▶ **Aim of the task**:
Please copy each line of the records below that includes the word "shade".

▶ **Records provided**:
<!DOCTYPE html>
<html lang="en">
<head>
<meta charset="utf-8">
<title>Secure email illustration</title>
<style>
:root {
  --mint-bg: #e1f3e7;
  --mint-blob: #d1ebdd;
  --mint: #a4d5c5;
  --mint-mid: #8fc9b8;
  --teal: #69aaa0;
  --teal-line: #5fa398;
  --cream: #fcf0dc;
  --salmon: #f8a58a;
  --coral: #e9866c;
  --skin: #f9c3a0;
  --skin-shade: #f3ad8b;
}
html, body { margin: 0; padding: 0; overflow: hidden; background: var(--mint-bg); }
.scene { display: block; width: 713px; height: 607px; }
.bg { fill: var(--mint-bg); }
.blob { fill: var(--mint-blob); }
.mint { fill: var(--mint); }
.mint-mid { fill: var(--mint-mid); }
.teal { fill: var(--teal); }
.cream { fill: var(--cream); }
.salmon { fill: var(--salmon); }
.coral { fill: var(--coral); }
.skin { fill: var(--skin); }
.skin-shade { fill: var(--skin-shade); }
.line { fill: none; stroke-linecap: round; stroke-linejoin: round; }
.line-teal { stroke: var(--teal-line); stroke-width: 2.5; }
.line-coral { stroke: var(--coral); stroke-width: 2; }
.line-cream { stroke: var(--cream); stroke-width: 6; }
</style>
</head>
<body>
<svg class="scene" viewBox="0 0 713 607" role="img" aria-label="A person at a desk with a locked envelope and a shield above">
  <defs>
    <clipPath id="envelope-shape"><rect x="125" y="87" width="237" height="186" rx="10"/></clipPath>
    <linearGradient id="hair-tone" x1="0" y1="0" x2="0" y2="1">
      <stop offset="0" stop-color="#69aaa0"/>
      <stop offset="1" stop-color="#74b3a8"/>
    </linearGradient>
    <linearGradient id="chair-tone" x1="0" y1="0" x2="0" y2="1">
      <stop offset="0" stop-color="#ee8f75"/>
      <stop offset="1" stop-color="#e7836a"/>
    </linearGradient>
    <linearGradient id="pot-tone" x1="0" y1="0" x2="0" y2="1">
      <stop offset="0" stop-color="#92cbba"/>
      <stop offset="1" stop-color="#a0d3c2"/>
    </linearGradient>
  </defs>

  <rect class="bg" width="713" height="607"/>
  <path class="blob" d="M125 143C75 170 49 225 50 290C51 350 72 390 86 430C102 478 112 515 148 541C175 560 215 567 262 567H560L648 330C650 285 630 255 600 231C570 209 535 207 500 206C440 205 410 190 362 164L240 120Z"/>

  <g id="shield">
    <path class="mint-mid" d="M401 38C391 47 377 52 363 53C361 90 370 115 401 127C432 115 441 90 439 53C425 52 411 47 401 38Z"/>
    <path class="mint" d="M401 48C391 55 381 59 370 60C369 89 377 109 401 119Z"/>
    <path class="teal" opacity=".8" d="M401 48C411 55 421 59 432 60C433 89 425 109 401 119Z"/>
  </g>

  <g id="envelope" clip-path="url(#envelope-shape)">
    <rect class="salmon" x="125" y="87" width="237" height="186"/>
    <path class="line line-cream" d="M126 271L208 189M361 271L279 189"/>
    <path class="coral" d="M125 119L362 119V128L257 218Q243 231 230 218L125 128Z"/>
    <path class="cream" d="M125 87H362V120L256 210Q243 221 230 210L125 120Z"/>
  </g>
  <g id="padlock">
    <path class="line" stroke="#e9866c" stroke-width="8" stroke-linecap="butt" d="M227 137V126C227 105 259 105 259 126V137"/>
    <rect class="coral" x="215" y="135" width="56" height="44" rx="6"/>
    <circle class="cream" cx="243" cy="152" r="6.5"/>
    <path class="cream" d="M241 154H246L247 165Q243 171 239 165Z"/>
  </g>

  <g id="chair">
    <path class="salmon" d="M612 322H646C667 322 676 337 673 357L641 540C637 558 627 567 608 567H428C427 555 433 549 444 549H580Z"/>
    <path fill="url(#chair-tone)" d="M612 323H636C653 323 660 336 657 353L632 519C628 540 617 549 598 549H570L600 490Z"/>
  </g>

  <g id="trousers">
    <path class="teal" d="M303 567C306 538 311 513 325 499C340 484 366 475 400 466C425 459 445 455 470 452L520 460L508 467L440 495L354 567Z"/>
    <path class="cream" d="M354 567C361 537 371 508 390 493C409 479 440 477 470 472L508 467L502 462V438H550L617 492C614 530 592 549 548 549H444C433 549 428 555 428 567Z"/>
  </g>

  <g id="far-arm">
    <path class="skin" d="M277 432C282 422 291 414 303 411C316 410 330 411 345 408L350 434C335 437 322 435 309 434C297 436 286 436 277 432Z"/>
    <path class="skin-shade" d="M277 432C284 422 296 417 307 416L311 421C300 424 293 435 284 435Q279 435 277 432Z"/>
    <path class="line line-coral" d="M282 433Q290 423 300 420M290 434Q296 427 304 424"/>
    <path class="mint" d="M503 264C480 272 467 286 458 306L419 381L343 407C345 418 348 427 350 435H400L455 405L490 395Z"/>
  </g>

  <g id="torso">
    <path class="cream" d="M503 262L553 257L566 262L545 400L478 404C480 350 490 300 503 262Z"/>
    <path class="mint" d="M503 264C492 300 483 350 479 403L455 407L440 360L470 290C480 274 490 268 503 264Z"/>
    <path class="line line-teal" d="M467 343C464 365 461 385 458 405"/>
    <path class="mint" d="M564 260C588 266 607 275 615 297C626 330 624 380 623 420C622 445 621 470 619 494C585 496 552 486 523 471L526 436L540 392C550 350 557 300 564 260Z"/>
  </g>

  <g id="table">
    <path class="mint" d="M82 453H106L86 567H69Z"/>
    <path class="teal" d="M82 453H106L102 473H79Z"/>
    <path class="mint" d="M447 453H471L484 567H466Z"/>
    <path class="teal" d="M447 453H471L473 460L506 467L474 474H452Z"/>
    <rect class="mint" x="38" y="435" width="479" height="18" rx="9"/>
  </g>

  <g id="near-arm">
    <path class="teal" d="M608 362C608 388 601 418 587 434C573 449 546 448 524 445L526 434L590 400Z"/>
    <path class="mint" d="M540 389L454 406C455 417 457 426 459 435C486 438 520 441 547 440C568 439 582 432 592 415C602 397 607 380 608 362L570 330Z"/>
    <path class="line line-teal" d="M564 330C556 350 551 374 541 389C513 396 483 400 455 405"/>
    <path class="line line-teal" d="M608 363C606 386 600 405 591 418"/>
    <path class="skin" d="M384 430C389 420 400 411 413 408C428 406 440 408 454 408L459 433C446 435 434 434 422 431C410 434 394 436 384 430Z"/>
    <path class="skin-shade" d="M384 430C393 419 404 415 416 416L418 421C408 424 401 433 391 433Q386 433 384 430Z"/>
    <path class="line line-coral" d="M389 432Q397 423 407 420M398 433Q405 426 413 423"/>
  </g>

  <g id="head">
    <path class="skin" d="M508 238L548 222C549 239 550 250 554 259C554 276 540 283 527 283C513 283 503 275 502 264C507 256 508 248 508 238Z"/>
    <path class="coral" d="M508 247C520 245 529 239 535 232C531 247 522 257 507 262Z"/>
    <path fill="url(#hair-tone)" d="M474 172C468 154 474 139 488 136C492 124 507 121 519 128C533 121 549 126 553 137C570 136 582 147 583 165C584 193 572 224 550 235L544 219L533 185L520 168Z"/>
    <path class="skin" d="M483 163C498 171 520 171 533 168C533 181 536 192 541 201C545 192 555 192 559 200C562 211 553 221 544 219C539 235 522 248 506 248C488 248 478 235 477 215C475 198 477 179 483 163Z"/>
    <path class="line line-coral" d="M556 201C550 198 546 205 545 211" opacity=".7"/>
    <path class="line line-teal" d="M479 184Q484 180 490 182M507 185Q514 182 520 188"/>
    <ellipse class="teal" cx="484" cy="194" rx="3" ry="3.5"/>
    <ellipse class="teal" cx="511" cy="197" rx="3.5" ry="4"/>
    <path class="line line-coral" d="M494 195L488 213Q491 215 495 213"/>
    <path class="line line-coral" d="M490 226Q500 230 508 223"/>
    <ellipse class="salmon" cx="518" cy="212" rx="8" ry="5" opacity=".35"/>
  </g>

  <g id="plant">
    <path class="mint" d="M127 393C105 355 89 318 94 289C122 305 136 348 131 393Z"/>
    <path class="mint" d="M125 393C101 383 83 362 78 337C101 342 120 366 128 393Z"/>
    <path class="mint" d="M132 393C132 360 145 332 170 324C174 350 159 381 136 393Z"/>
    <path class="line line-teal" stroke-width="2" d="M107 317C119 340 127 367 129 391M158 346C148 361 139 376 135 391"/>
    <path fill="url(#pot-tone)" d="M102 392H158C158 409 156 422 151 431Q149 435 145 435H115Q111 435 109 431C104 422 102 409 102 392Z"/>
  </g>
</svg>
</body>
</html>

▶ **Response to the task**:
  --skin-shade: #f3ad8b;
.skin-shade { fill: var(--skin-shade); }
    <path class="skin-shade" d="M277 432C284 422 296 417 307 416L311 421C300 424 293 435 284 435Q279 435 277 432Z"/>
    <path class="skin-shade" d="M384 430C393 419 404 415 416 416L418 421C408 424 401 433 391 433Q386 433 384 430Z"/>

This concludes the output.